__Source data__:
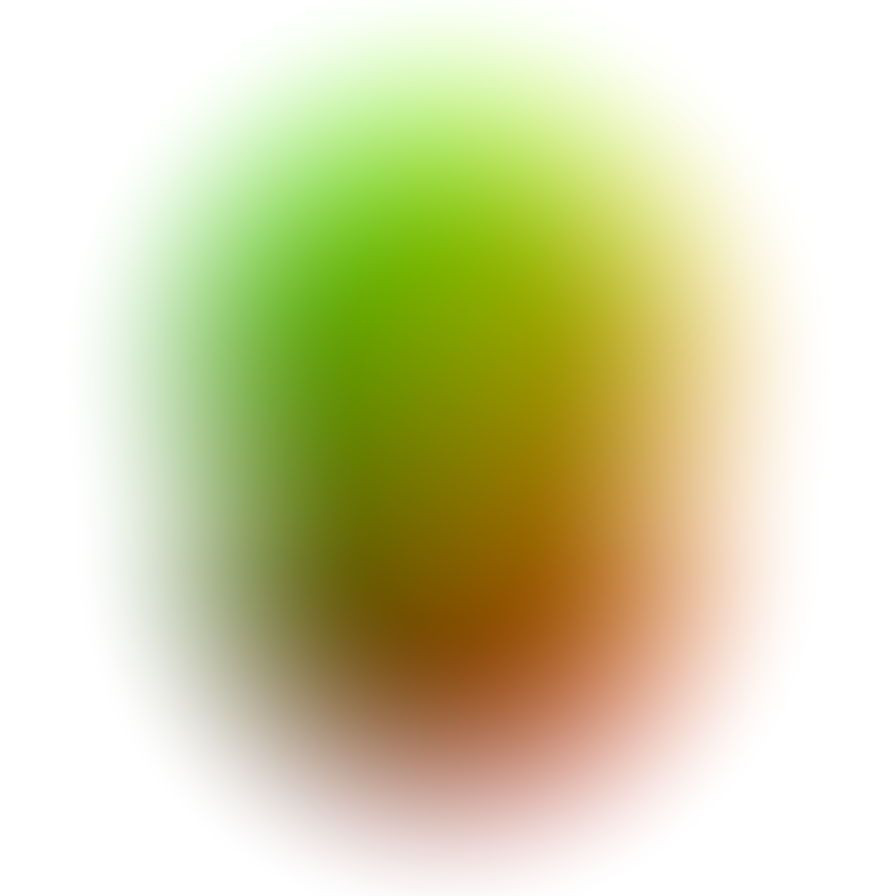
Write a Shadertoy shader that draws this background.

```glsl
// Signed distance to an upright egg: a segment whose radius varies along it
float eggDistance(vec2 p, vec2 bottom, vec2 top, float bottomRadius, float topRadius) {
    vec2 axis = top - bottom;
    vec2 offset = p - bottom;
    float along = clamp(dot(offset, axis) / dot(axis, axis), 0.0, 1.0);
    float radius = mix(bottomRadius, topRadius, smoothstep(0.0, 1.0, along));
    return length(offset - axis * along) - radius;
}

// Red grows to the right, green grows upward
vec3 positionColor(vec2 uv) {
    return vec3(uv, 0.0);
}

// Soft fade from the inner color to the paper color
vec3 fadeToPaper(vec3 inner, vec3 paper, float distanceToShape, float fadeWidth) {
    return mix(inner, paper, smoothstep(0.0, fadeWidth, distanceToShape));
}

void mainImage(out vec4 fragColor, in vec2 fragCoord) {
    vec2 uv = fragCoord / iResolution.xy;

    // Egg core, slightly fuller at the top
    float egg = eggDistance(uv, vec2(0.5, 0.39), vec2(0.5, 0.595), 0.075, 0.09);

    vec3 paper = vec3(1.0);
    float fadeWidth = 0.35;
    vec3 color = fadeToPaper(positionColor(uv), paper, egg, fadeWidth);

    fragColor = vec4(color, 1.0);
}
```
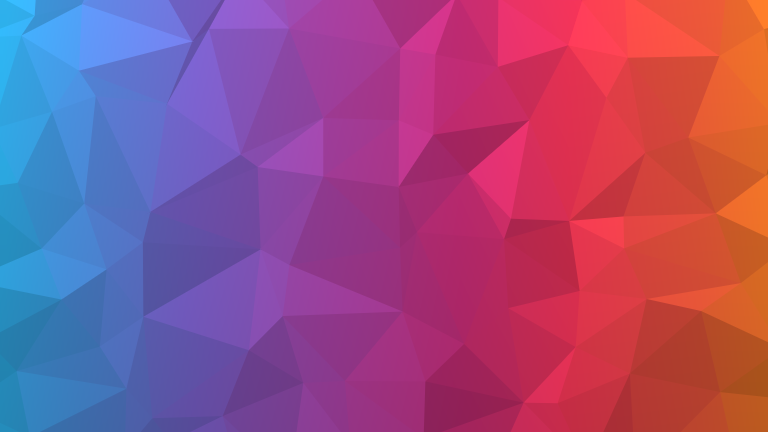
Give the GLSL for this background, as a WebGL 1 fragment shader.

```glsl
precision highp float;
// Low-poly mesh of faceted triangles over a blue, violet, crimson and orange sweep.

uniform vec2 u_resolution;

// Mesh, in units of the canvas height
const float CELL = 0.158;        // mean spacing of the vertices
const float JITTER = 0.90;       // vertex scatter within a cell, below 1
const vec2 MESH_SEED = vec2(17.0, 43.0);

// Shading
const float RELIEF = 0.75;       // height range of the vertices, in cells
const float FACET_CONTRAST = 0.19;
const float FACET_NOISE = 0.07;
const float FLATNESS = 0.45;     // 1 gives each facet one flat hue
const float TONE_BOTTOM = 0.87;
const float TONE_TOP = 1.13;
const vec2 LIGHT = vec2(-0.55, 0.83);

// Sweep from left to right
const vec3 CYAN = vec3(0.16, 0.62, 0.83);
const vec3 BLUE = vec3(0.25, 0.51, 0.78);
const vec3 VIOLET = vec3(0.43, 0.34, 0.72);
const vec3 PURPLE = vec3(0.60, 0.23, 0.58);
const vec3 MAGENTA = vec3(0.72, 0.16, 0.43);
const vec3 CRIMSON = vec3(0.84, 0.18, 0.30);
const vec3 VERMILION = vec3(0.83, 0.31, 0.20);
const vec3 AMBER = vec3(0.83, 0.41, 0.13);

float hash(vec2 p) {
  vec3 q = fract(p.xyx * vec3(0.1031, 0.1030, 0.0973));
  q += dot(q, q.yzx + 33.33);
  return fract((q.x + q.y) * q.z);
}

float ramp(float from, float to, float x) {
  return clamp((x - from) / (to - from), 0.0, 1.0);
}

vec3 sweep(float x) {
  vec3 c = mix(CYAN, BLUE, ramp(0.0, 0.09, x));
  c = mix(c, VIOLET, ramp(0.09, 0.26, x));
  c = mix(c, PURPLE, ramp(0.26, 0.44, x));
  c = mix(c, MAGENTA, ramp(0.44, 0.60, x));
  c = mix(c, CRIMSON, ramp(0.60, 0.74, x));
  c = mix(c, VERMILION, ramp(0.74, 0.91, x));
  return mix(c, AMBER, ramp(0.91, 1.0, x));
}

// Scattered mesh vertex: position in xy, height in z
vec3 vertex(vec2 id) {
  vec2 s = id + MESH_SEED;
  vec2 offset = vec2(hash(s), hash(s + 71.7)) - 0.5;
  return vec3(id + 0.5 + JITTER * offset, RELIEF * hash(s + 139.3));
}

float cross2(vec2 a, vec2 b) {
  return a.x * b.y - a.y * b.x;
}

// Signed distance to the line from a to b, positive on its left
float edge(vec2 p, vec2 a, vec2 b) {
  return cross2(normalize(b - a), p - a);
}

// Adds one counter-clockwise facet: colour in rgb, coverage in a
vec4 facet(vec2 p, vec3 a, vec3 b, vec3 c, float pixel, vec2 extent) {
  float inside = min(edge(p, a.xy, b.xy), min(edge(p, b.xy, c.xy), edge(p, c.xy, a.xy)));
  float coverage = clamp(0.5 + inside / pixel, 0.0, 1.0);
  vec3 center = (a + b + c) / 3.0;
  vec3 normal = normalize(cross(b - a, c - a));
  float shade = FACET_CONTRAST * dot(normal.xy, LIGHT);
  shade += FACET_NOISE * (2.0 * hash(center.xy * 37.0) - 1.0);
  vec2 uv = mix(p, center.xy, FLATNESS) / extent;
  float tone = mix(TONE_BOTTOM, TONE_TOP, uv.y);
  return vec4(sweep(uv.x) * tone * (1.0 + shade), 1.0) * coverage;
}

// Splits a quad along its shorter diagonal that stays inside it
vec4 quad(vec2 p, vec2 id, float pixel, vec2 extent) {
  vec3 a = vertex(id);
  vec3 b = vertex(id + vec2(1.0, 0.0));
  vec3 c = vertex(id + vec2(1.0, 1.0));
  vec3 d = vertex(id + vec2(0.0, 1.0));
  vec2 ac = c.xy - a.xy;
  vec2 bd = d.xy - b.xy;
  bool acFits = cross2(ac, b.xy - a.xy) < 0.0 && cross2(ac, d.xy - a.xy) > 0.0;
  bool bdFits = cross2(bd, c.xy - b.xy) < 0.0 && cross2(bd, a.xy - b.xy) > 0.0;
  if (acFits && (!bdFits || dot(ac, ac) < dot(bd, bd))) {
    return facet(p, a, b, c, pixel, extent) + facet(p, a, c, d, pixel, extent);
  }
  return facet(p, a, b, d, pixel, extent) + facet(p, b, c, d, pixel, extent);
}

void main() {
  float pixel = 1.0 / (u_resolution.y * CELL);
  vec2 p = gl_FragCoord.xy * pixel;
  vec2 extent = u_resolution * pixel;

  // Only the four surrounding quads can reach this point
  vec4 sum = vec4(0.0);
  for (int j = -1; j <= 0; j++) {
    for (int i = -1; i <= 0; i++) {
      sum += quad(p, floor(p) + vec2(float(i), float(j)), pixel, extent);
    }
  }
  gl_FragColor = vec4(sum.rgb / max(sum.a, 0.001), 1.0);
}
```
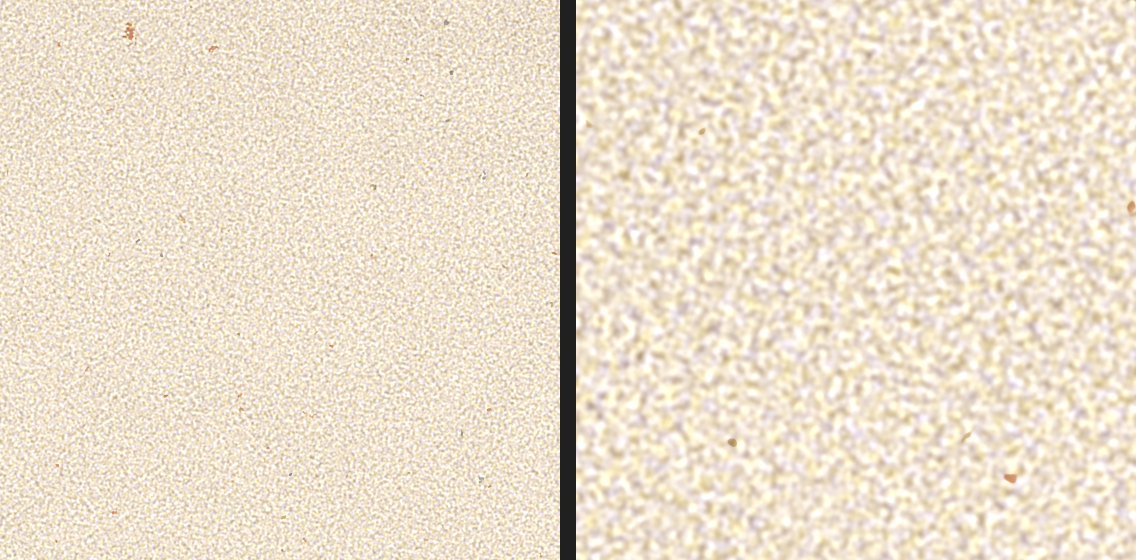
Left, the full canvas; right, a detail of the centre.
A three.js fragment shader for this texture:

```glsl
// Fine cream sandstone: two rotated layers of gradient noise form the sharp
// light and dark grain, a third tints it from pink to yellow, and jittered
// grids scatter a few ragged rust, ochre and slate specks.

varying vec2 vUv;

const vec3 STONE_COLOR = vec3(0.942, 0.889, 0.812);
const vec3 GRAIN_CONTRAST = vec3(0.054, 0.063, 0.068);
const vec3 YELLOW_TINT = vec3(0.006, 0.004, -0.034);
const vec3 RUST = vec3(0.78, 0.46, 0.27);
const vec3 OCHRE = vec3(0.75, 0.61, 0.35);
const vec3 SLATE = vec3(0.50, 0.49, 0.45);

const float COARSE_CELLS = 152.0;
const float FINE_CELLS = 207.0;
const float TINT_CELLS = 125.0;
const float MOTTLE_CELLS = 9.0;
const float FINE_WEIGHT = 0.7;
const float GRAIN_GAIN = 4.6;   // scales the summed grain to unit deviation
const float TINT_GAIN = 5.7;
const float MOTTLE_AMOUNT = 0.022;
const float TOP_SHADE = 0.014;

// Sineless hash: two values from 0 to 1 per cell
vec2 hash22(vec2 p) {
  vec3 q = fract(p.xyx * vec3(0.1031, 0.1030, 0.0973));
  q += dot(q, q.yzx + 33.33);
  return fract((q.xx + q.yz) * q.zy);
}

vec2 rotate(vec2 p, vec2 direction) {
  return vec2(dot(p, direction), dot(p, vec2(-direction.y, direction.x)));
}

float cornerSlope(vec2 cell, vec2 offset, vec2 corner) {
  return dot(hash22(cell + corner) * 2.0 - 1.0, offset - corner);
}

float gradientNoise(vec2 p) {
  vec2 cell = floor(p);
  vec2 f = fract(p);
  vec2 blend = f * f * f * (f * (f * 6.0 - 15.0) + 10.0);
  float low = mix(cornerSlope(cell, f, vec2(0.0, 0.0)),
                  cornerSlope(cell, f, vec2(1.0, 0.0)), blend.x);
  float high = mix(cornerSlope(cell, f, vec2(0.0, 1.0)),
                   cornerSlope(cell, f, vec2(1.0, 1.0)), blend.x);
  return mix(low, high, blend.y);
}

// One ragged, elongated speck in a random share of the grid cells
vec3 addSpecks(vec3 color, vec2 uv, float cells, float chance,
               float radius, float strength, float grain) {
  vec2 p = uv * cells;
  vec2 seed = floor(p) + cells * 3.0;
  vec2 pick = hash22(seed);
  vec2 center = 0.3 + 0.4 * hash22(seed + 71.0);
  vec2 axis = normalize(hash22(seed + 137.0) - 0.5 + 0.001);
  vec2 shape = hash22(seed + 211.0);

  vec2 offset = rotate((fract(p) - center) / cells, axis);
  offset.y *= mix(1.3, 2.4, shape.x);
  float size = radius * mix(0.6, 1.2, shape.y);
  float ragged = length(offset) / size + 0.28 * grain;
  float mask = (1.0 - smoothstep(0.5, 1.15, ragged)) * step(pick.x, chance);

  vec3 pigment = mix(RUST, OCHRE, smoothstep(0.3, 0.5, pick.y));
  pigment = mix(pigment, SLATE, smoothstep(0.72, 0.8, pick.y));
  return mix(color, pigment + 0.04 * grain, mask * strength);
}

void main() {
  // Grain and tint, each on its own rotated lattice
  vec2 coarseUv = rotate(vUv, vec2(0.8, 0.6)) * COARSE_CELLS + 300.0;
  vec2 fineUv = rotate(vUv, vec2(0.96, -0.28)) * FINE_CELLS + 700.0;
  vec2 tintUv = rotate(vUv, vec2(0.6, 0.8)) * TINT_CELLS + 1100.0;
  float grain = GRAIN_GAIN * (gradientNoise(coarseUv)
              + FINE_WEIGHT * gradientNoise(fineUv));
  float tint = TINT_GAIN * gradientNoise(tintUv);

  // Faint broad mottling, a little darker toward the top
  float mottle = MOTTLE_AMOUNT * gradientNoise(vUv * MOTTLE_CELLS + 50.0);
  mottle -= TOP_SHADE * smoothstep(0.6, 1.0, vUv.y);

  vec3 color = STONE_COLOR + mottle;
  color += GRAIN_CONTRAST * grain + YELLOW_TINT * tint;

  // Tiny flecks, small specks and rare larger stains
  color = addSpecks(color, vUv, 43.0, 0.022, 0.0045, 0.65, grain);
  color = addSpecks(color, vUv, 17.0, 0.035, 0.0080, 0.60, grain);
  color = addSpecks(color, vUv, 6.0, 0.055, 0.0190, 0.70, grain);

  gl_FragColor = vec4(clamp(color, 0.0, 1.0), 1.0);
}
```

__Your instructions__: Pictures stay out; output the lines from the top of the listing above through the line containing "Give the GLSL", exactly as they stand.

__Answer to this task__:
Write a Shadertoy shader that draws this background.

```glsl
// Signed distance to an upright egg: a segment whose radius varies along it
float eggDistance(vec2 p, vec2 bottom, vec2 top, float bottomRadius, float topRadius) {
    vec2 axis = top - bottom;
    vec2 offset = p - bottom;
    float along = clamp(dot(offset, axis) / dot(axis, axis), 0.0, 1.0);
    float radius = mix(bottomRadius, topRadius, smoothstep(0.0, 1.0, along));
    return length(offset - axis * along) - radius;
}

// Red grows to the right, green grows upward
vec3 positionColor(vec2 uv) {
    return vec3(uv, 0.0);
}

// Soft fade from the inner color to the paper color
vec3 fadeToPaper(vec3 inner, vec3 paper, float distanceToShape, float fadeWidth) {
    return mix(inner, paper, smoothstep(0.0, fadeWidth, distanceToShape));
}

void mainImage(out vec4 fragColor, in vec2 fragCoord) {
    vec2 uv = fragCoord / iResolution.xy;

    // Egg core, slightly fuller at the top
    float egg = eggDistance(uv, vec2(0.5, 0.39), vec2(0.5, 0.595), 0.075, 0.09);

    vec3 paper = vec3(1.0);
    float fadeWidth = 0.35;
    vec3 color = fadeToPaper(positionColor(uv), paper, egg, fadeWidth);

    fragColor = vec4(color, 1.0);
}
```
Give the GLSL for this background, as a WebGL 1 fragment shader.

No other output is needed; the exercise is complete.